§ Problem to solve:
Bring together every line in the data that includes "links".

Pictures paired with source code
--------------------------------

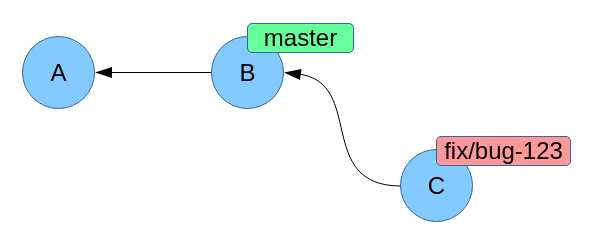
<!DOCTYPE html>
<html lang="en">
<head>
<meta charset="utf-8">
<title>Branch diagram</title>
<style>
:root {
  --paper: #ffffff;
  --ink: #000000;
  --commit: #83caff;
  --outline: #3465a4;
  --branch-main: #66ff99;
  --branch-fix: #ff9999;
}
* { box-sizing: border-box; }
html, body { margin: 0; overflow: hidden; background: var(--paper); }
.diagram {
  position: relative;
  width: 593px;
  height: 246px;
  overflow: hidden;
  font: 24px/1 "Liberation Sans", Arial, sans-serif;
  color: var(--ink);
}
.links { position: absolute; inset: 0; display: block; }
.link { fill: none; stroke: var(--ink); stroke-width: 1; }
.arrowhead { fill: var(--ink); }
.commit, .branch {
  position: absolute;
  display: flex;
  align-items: center;
  justify-content: center;
  border: 1px solid var(--outline);
  white-space: nowrap;
}
.commit { width: 73px; height: 73px; border-radius: 50%; background: var(--commit); }
.commit-a { left: 22px; top: 36px; }
.commit-b { left: 211px; top: 36px; }
.commit-c { left: 400px; top: 149px; }
.branch { height: 30px; border-radius: 5px; }
.branch-main { left: 247px; top: 23px; width: 107px; background: var(--branch-main); }
.branch-fix { left: 436px; top: 136px; width: 135px; background: var(--branch-fix); }
</style>
</head>
<body>
<main class="diagram">
  <svg class="links" width="593" height="246" viewBox="0 0 593 246" aria-hidden="true">
    <path class="link" d="M212 72.5H108"/>
    <polygon class="arrowhead" points="95,72.5 112,67 112,78"/>
    <path class="link" d="M401 186C314 186 366 82 298 74"/>
    <polygon class="arrowhead" points="284,72.5 301.5,69 300,80"/>
  </svg>
  <div class="commit commit-a">A</div>
  <div class="commit commit-b">B</div>
  <div class="commit commit-c">C</div>
  <div class="branch branch-main">master</div>
  <div class="branch branch-fix">fix/bug-123</div>
</main>
</body>
</html>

--------------------------------

§ Your response:
.links { position: absolute; inset: 0; display: block; }
  <svg class="links" width="593" height="246" viewBox="0 0 593 246" aria-hidden="true">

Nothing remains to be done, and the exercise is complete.